While there’s been a lot of news lately covering areas where we don’t perform well – which we acknowledge is unacceptable and will change – there are other elements of our work across the whole health and social care partnership where we do well, or are showing progress.
We know we still have significant challenges in providing ‘the right care, in the right place at the right time’ with far too many people waiting too long to have their needs assessed and start receiving the care and support they need. People are also waiting too long in hospital when they are fit to go home.
These are both areas we have prioritised for improvement. In recent months we have secured more care home places which is leading to reductions in people being delayed in hospital. This is a sign of our plans beginning to make a difference in Edinburgh and we anticipate further improvements in time.
It’s also important to acknowledge there are some areas where we perform well. Our performance in reducing emergency admissions to hospital and treating people in the community remains strong. We are one of the top performing partnerships in Scotland in relation to reducing emergency admissions to hospital for people over the age of 75. This is a good measure of the work of our primary care and community teams in supporting people in their own homes or a homely setting.
I am also pleased to see that when people do receive services, they are generally happy and think of them as being of a high standard. It is encouraging to see that the percentage of people who rated the care they received as excellent or good when responding to the Health and Care Experience Survey had increased slightly from the previous survey undertaken two years ago.
The performance report also sets out the developments underway to strengthen the way we work in communities and highlights innovative actions to reduce health inequalities and improve access to services.

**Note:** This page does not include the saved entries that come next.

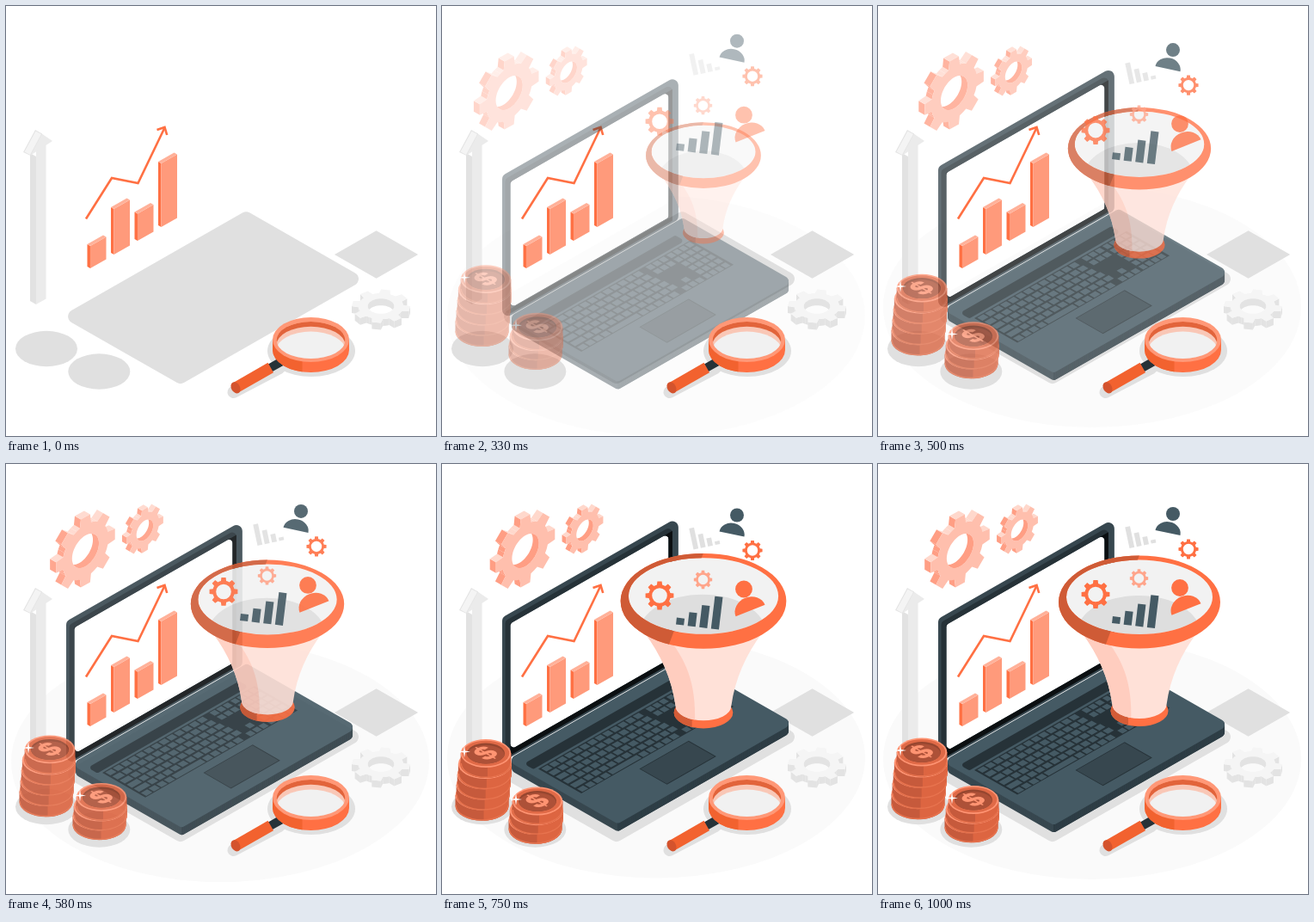
Write an HTML page with a canvas that moves like this. It is 500x500 px and loops after 1040 ms.

```html
<!DOCTYPE html>
<html lang="en">
<head>
<meta charset="utf-8">
<title>Data funnel</title>
<style>
  html, body { margin: 0; width: 100%; height: 100%; overflow: hidden; background: #fff; }
  canvas { display: block; width: 500px; height: 500px; }
</style>
</head>
<body>
<canvas id="stage" width="500" height="500"></canvas>
<script>
const LOOP = 1040, LENGTH = 1000, SHIFT = 30;
const KX = .868, KY = .496; // isometric axes
const ORANGE = '#ff7043', SLATE = '#455a64', NAVY = '#37474f', INK = '#263238', GREY = '#e0e0e0';
const stage = document.getElementById('stage').getContext('2d');
const buffer = document.createElement('canvas');
buffer.width = buffer.height = 500;
const scratch = buffer.getContext('2d');
let c = stage;

// ---------- helpers ----------
function fill(path, color, rule = 'nonzero') {
  c.fillStyle = color;
  c.fill(path, rule);
}

function poly(pts) {
  const path = new Path2D();
  pts.forEach(([x, y]) => path.lineTo(x, y));
  path.closePath();
  return path;
}

function rounded(r, pts) {
  const path = new Path2D(), last = pts[pts.length - 1];
  path.moveTo((pts[0][0] + last[0]) / 2, (pts[0][1] + last[1]) / 2);
  pts.forEach(([x, y], i) => path.arcTo(x, y, ...pts[(i + 1) % pts.length], r));
  path.closePath();
  return path;
}

function quad(x, y, ax, ay, bx, by) {
  return [[x, y], [x + ax, y + ay], [x + ax + bx, y + ay + by], [x + bx, y + by]];
}

// Parallelograms from the left corner (flat) or the bottom left corner (upright).
const flat = (x, y, w, d) => quad(x, y, w * KX, -w * KY, d * KX, d * KY);
const wall = (x, y, w, h) => quad(x, y, 0, -h, w * KX, -w * KY);
const side = (x, y, d, h) => quad(x, y, 0, -h, d * KX, d * KY);

function oval(x, y, rx, ry = rx) {
  const path = new Path2D();
  path.ellipse(x, y, rx, ry, 0, 0, 7);
  return path;
}

function box(x, y, w, h) {
  const path = new Path2D();
  path.rect(x, y, w, h);
  return path;
}

function joined(...paths) {
  const path = new Path2D();
  paths.forEach(p => path.addPath(p));
  return path;
}

function clipped(path, draw) {
  c.save();
  c.clip(path);
  draw();
  c.restore();
}

function line(color, width, cap, pts) {
  c.strokeStyle = color;
  c.lineWidth = width;
  c.lineCap = cap;
  c.beginPath();
  pts.forEach(([x, y]) => c.lineTo(x, y));
  c.stroke();
}

// ---------- gears ----------
const polar = (r, a) => [r * Math.cos(a), r * Math.sin(a)];
const circle = r => Array.from({ length: 48 }, (_, i) => polar(r, i * Math.PI / 24));

function toothed(r, phase) {
  const pts = [], step = Math.PI / 4;
  for (let i = 0; i < 8; i++) {
    [-.5, -.31, -.2, .2, .31].forEach(f => {
      pts.push(polar(Math.abs(f) < .3 ? r : r * .77, phase + (i + f) * step));
    });
  }
  return pts;
}

function flatGear(x, y, r, color) {
  c.save();
  c.translate(x, y);
  fill(joined(poly(toothed(r, 0)), oval(0, 0, r * .53)), color, 'evenodd');
  c.restore();
}

function solidGear(x, y, r, phase, [ma, mb, mc, md], [dx, dy], tone) {
  const map = pts => pts.map(([u, v]) => [x + ma * u + mc * v, y + mb * u + md * v]);
  const rim = map(toothed(r, phase));
  rim.forEach(([x1, y1], i) => {
    const [x2, y2] = rim[(i + 1) % rim.length];
    const nx = y2 - y1, ny = x1 - x2;
    if (nx * dx + ny * dy <= 0) return;
    fill(poly(quad(x1, y1, x2 - x1, y2 - y1, dx, dy)), ny < -.6 * Math.abs(nx) ? tone.top : tone.side);
  });
  const ring = map(circle(r * .45)), hole = poly(ring);
  fill(joined(poly(rim), hole), tone.face, 'evenodd');
  clipped(hole, () => {
    const far = poly(ring.map(([px, py]) => [px + dx, py + dy]));
    fill(joined(far, box(0, 0, 500, 500)), tone.side, 'evenodd');
  });
}

// ---------- fixed parts ----------
function shadows() {
  fill(oval(47, 398.5, 36, 20.7), GREY);
  fill(oval(108.3, 425, 36, 20.7), GREY);
  fill(rounded(8, flat(64, 361, 248, 160)), GREY);
  fill(poly(flat(382, 289, 56, 56)), GREY);
}

function growthArrow() {
  fill(poly(side(28, 343, 8, 172)), '#e2e2e2');
  fill(poly(wall(35, 347, 13.3, 180)), '#ebebeb');
  fill(poly([[41, 148], [54, 157], [28, 174]]), '#ebebeb');
  fill(poly([[34, 144], [42, 148.5], [28.5, 174], [20, 170]]), '#e4e4e4');
  fill(poly([[34.5, 145.5], [41, 149], [28, 173], [21.5, 169.5]]), '#f4f4f4');
}

const screen = () => rounded(4, wall(79.5, 334, 212, 147));

function chart() {
  fill(screen(), '#fff');
  [26, 53, 31.5, 74].forEach((h, i) => {
    const x = 94.5 + 27.5 * i, y = 303 - 16 * i;
    fill(poly(side(x, y, 4, h)), ORANGE);
    fill(poly(wall(x + 3.5, y + 2, 21.3, h)), '#ff9a7b');
    fill(poly(flat(x, y - h, 21.3, 4)), '#ffb199');
  });
  line(ORANGE, 2.6, 'butt', [[93, 247.5], [123, 200], [153.5, 206], [184.5, 141.5]]);
  line(ORANGE, 2.6, 'butt', [[175.5, 144], [184.5, 141], [187.2, 150]]);
}

function greyGear() {
  solidGear(436, 349, 34, -1.41, [1, 0, 0, .575], [0, 8],
    { face: '#f5f5f5', side: '#e3e3e3', top: '#ebebeb' });
}

function magnifier() {
  const along = d => [267 + d * KX, 443.8 - d * KY];
  fill(oval(355, 401, 51, 30), GREY);
  line(GREY, 14, 'round', [[264.5, 449], [318, 421]]);
  line(INK, 10, 'round', [along(44), along(61)]);
  line('#f2622f', 13, 'butt', [along(0), along(47)]);
  c.save();
  c.translate(...along(0));
  c.rotate(-.5);
  fill(oval(0, 0, 5, 7), '#d4532d');
  c.restore();

  const x = 354.5, rx = 44.5, ry = 26;
  const band = joined(oval(x, 400, rx, ry), box(x - rx, 388, rx * 2, 12));
  fill(band, ORANGE);
  clipped(box(300, 380, 44.5, 60), () => fill(band, '#f2622f'));
  fill(oval(x, 388, rx, ry), '#ff9877');
  const lens = oval(x, 388.5, 40, 21.5);
  clipped(lens, () => {
    ['#e2643b', '#f9c7b6', '#f1f1f1'].forEach((color, i) => fill(oval(x, 388.5 + i * 5.8, 40, 21.5), color));
  });
}

// ---------- moving parts ----------
function floor() {
  fill(oval(249, 343, 243, 140), '#fafafa');
}

function pinkGears() {
  const upright = [KX, -KY, 0, 1];
  const tone = { face: '#ffbfad', side: '#ff9e84', top: '#ffd8cc' };
  solidGear(95.5, 101, 40, 0, upright, [-7, -4], tone);
  solidGear(164.5, 77, 25, 0, upright, [-5, -3], tone);
}

function keyboard() {
  const w = 204, d = 57.6, pitch = d / 6;
  fill(poly(flat(112, 356, w, d)), INK);
  const key = (u, row, size) => {
    const v = row * pitch + 1.4;
    fill(poly(flat(112 + (u + v) * KX, 356 + (v - u) * KY, size, pitch - 2.5)), SLATE);
  };
  for (let row = 0; row < 6; row++) {
    const shift = row % 5 ? row * 1.8 : 0;
    for (let i = 0; i < 13; i++) {
      const space = row === 5 && i > 3 && i < 8;
      if (!space) key(2.4 + i * 10.2 + (i ? shift : 0), row, 8.2 + (i ? 0 : shift));
    }
    for (let i = 0; i < 3; i++) {
      if (row < 2 || row === 5 || (row === 4 && i === 1)) key(142 + i * 8.8, row, 7);
    }
    for (let i = 0; i < 4; i++) key(170 + i * 8.2, row, 6.4);
  }
  key(43.2, 5, 38.8);
}

function laptop() {
  const base = y => rounded(6, flat(75, 346 + y, 236, 149));
  for (let y = 9; y > 0; y--) {
    fill(base(y), NAVY);
    clipped(box(204, 200, 220, 260), () => fill(base(y), '#2c3b43'));
  }
  fill(base(0), SLATE);
  fill(rounded(3, flat(95, 350, 203, 13)), INK);
  keyboard();
  fill(poly(flat(229.5, 356, 66, 37)), INK);
  fill(poly(flat(231, 356, 64, 35)), NAVY);

  // lid with an open screen
  const frame = (path, color) => fill(joined(path, screen()), color, 'evenodd');
  frame(rounded(7, wall(70, 348, 236, 168)), NAVY);
  frame(rounded(5, wall(73.5, 344, 224, 160)), INK);
  frame(poly(wall(79.5, 340, 217, 153)), '#0b0f11');
}

function arc(x, y, rx, ry, color, width) {
  c.strokeStyle = color;
  c.lineWidth = width;
  c.beginPath();
  c.ellipse(x, y, rx, ry, 0, 0, Math.PI);
  c.stroke();
}

function coin(x, y, rx, h) {
  const ry = rx * .56;
  const edge = joined(oval(x, y + h, rx, ry), box(x - rx, y, rx * 2, h));
  fill(edge, '#c65a3c');
  clipped(box(x + 2, y - 20, 40, 60), () => fill(edge, '#dd6541'));
  arc(x, y + h - .8, rx - .6, ry, '#e8734e', 1.4);
  fill(oval(x, y, rx, ry), '#ff9473');
  fill(oval(x, y, rx - 2, ry - 1.6), '#e06a47');
}

function coinFace(x, y) {
  fill(oval(x, y, 22, 12), '#96462f');
  clipped(oval(x, y, 22, 12), () => fill(oval(x, y + 2.5, 22, 12), '#ad5138'));
  c.save();
  c.transform(KX, -KY, KX, KY, x, y);
  c.font = '800 29px Inter, Arial, sans-serif';
  c.textAlign = 'center';
  c.textBaseline = 'middle';
  c.fillStyle = '#ff9472';
  c.fillText('$', 0, 1);
  c.restore();
}

function sparkle(x, y) {
  fill(poly(Array.from({ length: 8 }, (_, i) => {
    const [dx, dy] = polar(i % 2 ? 1.4 : 7, i * Math.PI / 4);
    return [x + dx, y + dy];
  })), '#fff');
}

function coinStack(x, y, count, lean, h) {
  for (let i = count - 1; i >= 0; i--) {
    coin(x - lean * i / (count - 1), y + i * h, i ? 31 : 29.3, h);
  }
  coinFace(x, y);
  sparkle(x - 25, y - 2);
}

function coins() {
  coinStack(51, 335, 5, 4.5, 12.2);
  coinStack(111, 390.5, 3, 2.5, 10.8);
}

function funnel() {
  const left = new Path2D('M150 90 H310 L264 212 L291 270 V320 H150 Z');
  const twoTone = (path, dark) => {
    fill(path, ORANGE, 'evenodd');
    clipped(left, () => fill(path, dark, 'evenodd'));
  };
  twoTone(oval(304, 287, 33.5, 18), '#d45c37');

  const body = new Path2D('M237 196 C256 222 268 248 272.500 280 A31.500 16 0 0 0 335.500 280 C340 248 352 222 371 196 Z');
  fill(body, '#ffe1d8');
  clipped(body, () => fill(new Path2D('M230 190 H255 C280 222 297 245 294 304 H230 Z'), '#ffcdbf'));

  const inside = oval(304, 154.8, 85, 43.2);
  fill(inside, '#f2f2f2');
  clipped(inside, () => fill(oval(303, 197, 72, 44), '#dedede'));
  twoTone(joined(oval(304, 160.5, 94, 54), inside), '#cf5b36');
}

function miniBars(x, y, angle, color, width, gap, heights) {
  c.save();
  c.translate(x, y);
  c.rotate(angle);
  c.fillStyle = color;
  heights.forEach((h, i) => c.fillRect(i * gap, -h, width, h));
  c.restore();
}

function person(x, y, r, angle, bx, by, color) {
  fill(oval(x, y, r), color);
  const dome = new Path2D();
  dome.ellipse(bx, by, r * 1.85, r * 1.6, angle, Math.PI, 2 * Math.PI);
  fill(dome, color);
}

function icons() {
  miniBars(292.5, 98, -.21, GREY, 5.8, 8.6, [25, 16, 9.5, 4]);
  miniBars(272, 185, .12, SLATE, 9.2, 13.7, [8, 16, 26, 38]);
  person(343, 58, 8, .21, 337, 80, SLATE);
  person(351, 144, 9.9, -.38, 358.5, 169, ORANGE);
  flatGear(361, 99, 11.7, ORANGE);
  flatGear(303.5, 133, 10.8, '#ffa58b');
  flatGear(253, 151.5, 16.6, ORANGE);
}

// ---------- motion ----------
// cubic-bezier(.36, -.01, .5, 1.38)
function ease(t) {
  if (t >= 1) return 1;
  const curve = (s, a, b) => 3 * a * s * (1 - s) ** 2 + 3 * b * s * s * (1 - s) + s ** 3;
  let lo = 0, hi = 1;
  for (let i = 0; i < 24; i++) {
    const mid = (lo + hi) / 2;
    if (curve(mid, .36, .5) < t) lo = mid; else hi = mid;
  }
  return curve(lo, -.01, 1.38);
}

// Draws a group on its own sheet so that it fades as one.
function group(draw, alpha, dx, dy, scale = 1, ox = 0, oy = 0) {
  if (alpha < .004) return;
  c = scratch;
  c.setTransform(1, 0, 0, 1, 0, 0);
  c.clearRect(0, 0, 500, 500);
  c.setTransform(scale, 0, 0, scale, dx + ox * (1 - scale), dy + oy * (1 - scale));
  draw();
  c = stage;
  c.globalAlpha = alpha;
  c.drawImage(buffer, 0, 0);
  c.globalAlpha = 1;
}

function frame(now) {
  const ms = now % LOOP;
  const lead = 25 * (1 - ms / LENGTH);
  const p = ease(Math.min(1, (ms + lead) / LENGTH));
  const alpha = Math.max(0, Math.min(1, p));
  const off = (1 - p) * SHIFT;

  c = stage;
  c.fillStyle = '#fff';
  c.fillRect(0, 0, 500, 500);
  group(floor, alpha, 0, off);
  shadows();
  group(pinkGears, alpha, -off, 0);
  growthArrow();
  chart();
  group(laptop, alpha, 0, off);
  group(coins, alpha, 0, -off);
  group(funnel, alpha, 0, 0, .5 + p / 2, 304, 206);
  group(icons, alpha, 0, -off);
  greyGear();
  magnifier();
  requestAnimationFrame(frame);
}
requestAnimationFrame(frame);
</script>
</body>
</html>
```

Our Community Link Workers approach is having a positive impact in GP practices and for the people that access the service. We’re also reinvigorating our approach to self-directed support with our teams implementing different forms of assessment that look at what helps keep people active and independent. Improving support for carers and helping carers access advice and support at the right time remains a priority. You can find out more about each of these initiatives as you read through the report.
Although we face some significant challenges in health and social care, we remain ambitious as a partnership and committed to improving and developing services.
Councillor Ricky Henderson is chair of the Edinburgh Integration Joint Board. Edinburgh’s Health and Social Care Annual Performance Report 2017-18 can be accessed at the Edinburgh Health and Social Care Partnership website